#### WHAT NEEDS TO BE DONE
Would you retype exactly the lines from the one containing "<li>double layer_infective_detected =0;</li>" through the last line of the records below, and nothing else?

#### DATA SHOWN
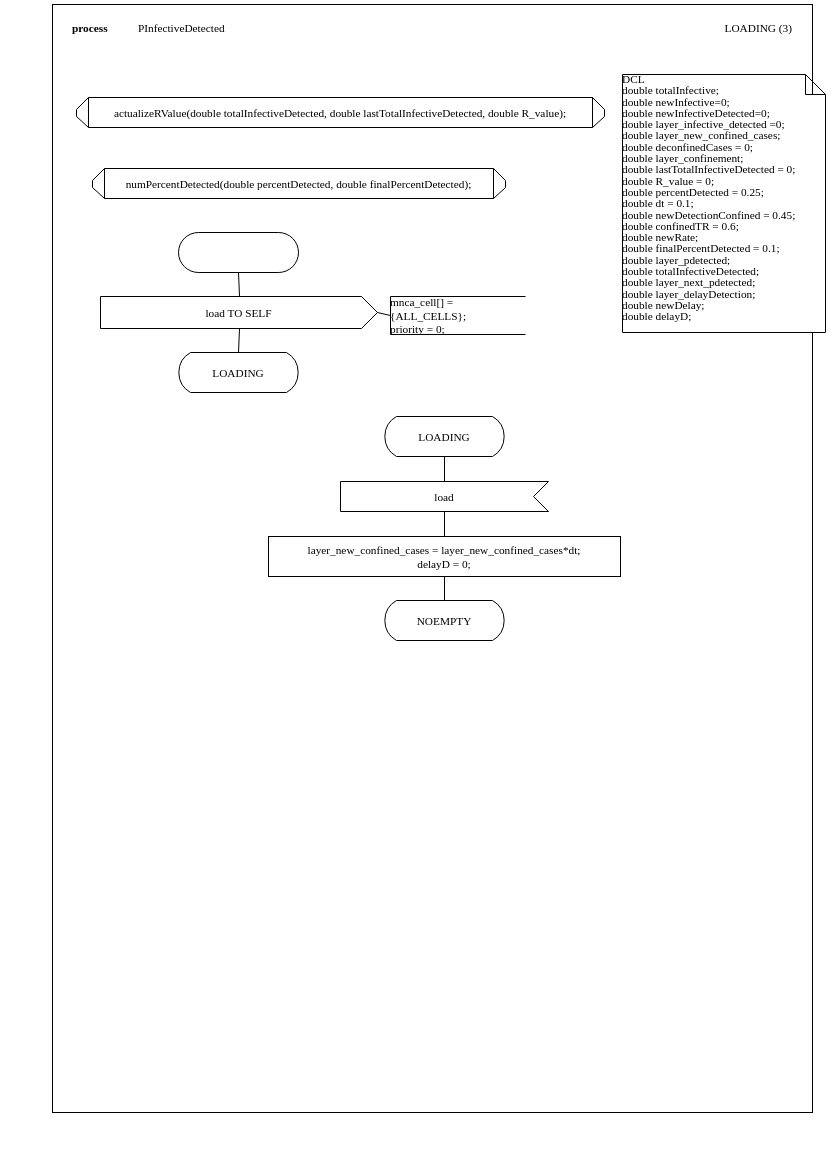
<!DOCTYPE html>
<html lang="en">
<head>
<meta charset="utf-8">
<title>Process PInfectiveDetected</title>
<style>
:root { --paper: #fff; --ink: #000; }
* { box-sizing: border-box; margin: 0; }
html, body { width: 838px; height: 1165px; overflow: hidden; background: var(--paper); }
.diagram {
  position: relative; width: 838px; height: 1165px; overflow: hidden;
  color: var(--ink); font: 11.3px/14px "Liberation Serif", serif;
}
.shapes { position: absolute; inset: 0; fill: var(--paper); stroke: var(--ink); stroke-width: 1; }
.links { fill: none; }
.page-head {
  position: absolute; left: 72px; top: 21px; width: 720px;
  display: flex; font-size: 11.3px; font-weight: normal; white-space: nowrap;
}
.kind { width: 66px; font-weight: bold; }
.page-name { margin-left: auto; }
.node {
  position: absolute; left: var(--x); top: var(--y); width: var(--w); height: var(--h);
  display: flex; align-items: center; justify-content: center;
  text-align: center; white-space: nowrap;
}
.actualize { --x: 88px; --y: 97px; --w: 504px; --h: 31px; }
.percent { --x: 104px; --y: 168px; --w: 389px; --h: 31px; }
.output { --x: 100px; --y: 296px; --w: 277px; --h: 33px; }
.loading-end { --x: 178px; --y: 352px; --w: 120px; --h: 41px; }
.loading-start { --x: 384px; --y: 416px; --w: 120px; --h: 41px; }
.input { --x: 340px; --y: 481px; --w: 208px; --h: 31px; }
.task { --x: 268px; --y: 536px; --w: 352px; --h: 41px; }
.noempty { --x: 384px; --y: 600px; --w: 120px; --h: 41px; }
.comment {
  position: absolute; left: 390px; top: 296px; width: 135px; height: 38px;
  overflow: hidden; line-height: 13.5px; white-space: nowrap;
}
.declarations {
  position: absolute; left: 622px; top: 74px; width: 203px; height: 258px;
  padding: 0; list-style: none; line-height: 11.3px; white-space: nowrap;
}
</style>
</head>
<body>
<main class="diagram">
  <svg class="shapes" width="838" height="1165" viewBox="0 0 838 1165" aria-hidden="true">
    <defs>
      <path id="state" d="M12 0H108A23 23 0 0 1 108 40H12A23 23 0 0 1 12 0Z"/>
    </defs>
    <g transform="translate(.5 .5)">
      <rect class="frame" x="52" y="4" width="760" height="1108"/>
      <g class="links">
        <path d="M238 272L239 296M239 328L238 352M377 312L390 315"/>
        <path d="M444 456V481M444 511V536M444 576V600"/>
      </g>
      <g class="procedures">
        <path d="M88 97H592L604 109V116L592 127H88L76 116V109ZM88 97V127M592 97V127"/>
        <path d="M104 168H493L505 180V187L493 198H104L92 187V180ZM104 168V198M493 168V198"/>
      </g>
      <rect class="start" x="178" y="232" width="120" height="40" rx="20"/>
      <path class="output-signal" d="M100 296H361L377 312L361 328H100Z"/>
      <path class="comment-bracket" fill="none" d="M525 296H390V334H525"/>
      <use href="#state" x="178" y="352"/>
      <use href="#state" x="384" y="416"/>
      <path class="input-signal" d="M340 481H548L533 496L548 511H340Z"/>
      <rect class="task-box" x="268" y="536" width="352" height="40"/>
      <use href="#state" x="384" y="600"/>
      <path class="note" d="M622 74H805L825 94V332H622ZM805 74V94H825"/>
    </g>
  </svg>

  <header class="page-head">
    <span class="kind">process</span>
    <h1 class="page-head-title" style="font:inherit">PInfectiveDetected</h1>
    <span class="page-name">LOADING (3)</span>
  </header>

  <p class="node actualize">actualizeRValue(double totalInfectiveDetected, double lastTotalInfectiveDetected, double R_value);</p>
  <p class="node percent">numPercentDetected(double percentDetected, double finalPercentDetected);</p>

  <p class="node output">load TO SELF</p>
  <p class="comment">mnca_cell[] =<br>{ALL_CELLS};<br>priority = 0;</p>
  <p class="node loading-end">LOADING</p>

  <p class="node loading-start">LOADING</p>
  <p class="node input">load</p>
  <p class="node task">layer_new_confined_cases = layer_new_confined_cases*dt;<br>delayD = 0;</p>
  <p class="node noempty">NOEMPTY</p>

  <ul class="declarations">
    <li>DCL</li>
    <li>double totalInfective;</li>
    <li>double newInfective=0;</li>
    <li>double newInfectiveDetected=0;</li>
    <li>double layer_infective_detected =0;</li>
    <li>double layer_new_confined_cases;</li>
    <li>double deconfinedCases = 0;</li>
    <li>double layer_confinement;</li>
    <li>double lastTotalInfectiveDetected = 0;</li>
    <li>double R_value = 0;</li>
    <li>double percentDetected = 0.25;</li>
    <li>double dt = 0.1;</li>
    <li>double newDetectionConfined = 0.45;</li>
    <li>double confinedTR = 0.6;</li>
    <li>double newRate;</li>
    <li>double finalPercentDetected = 0.1;</li>
    <li>double layer_pdetected;</li>
    <li>double totalInfectiveDetected;</li>
    <li>double layer_next_pdetected;</li>
    <li>double layer_delayDetection;</li>
    <li>double newDelay;</li>
    <li>double delayD;</li>
  </ul>
</main>
</body>
</html>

#### SOLVED EXERCISE
    <li>double layer_infective_detected =0;</li>
    <li>double layer_new_confined_cases;</li>
    <li>double deconfinedCases = 0;</li>
    <li>double layer_confinement;</li>
    <li>double lastTotalInfectiveDetected = 0;</li>
    <li>double R_value = 0;</li>
    <li>double percentDetected = 0.25;</li>
    <li>double dt = 0.1;</li>
    <li>double newDetectionConfined = 0.45;</li>
    <li>double confinedTR = 0.6;</li>
    <li>double newRate;</li>
    <li>double finalPercentDetected = 0.1;</li>
    <li>double layer_pdetected;</li>
    <li>double totalInfectiveDetected;</li>
    <li>double layer_next_pdetected;</li>
    <li>double layer_delayDetection;</li>
    <li>double newDelay;</li>
    <li>double delayD;</li>
  </ul>
</main>
</body>
</html>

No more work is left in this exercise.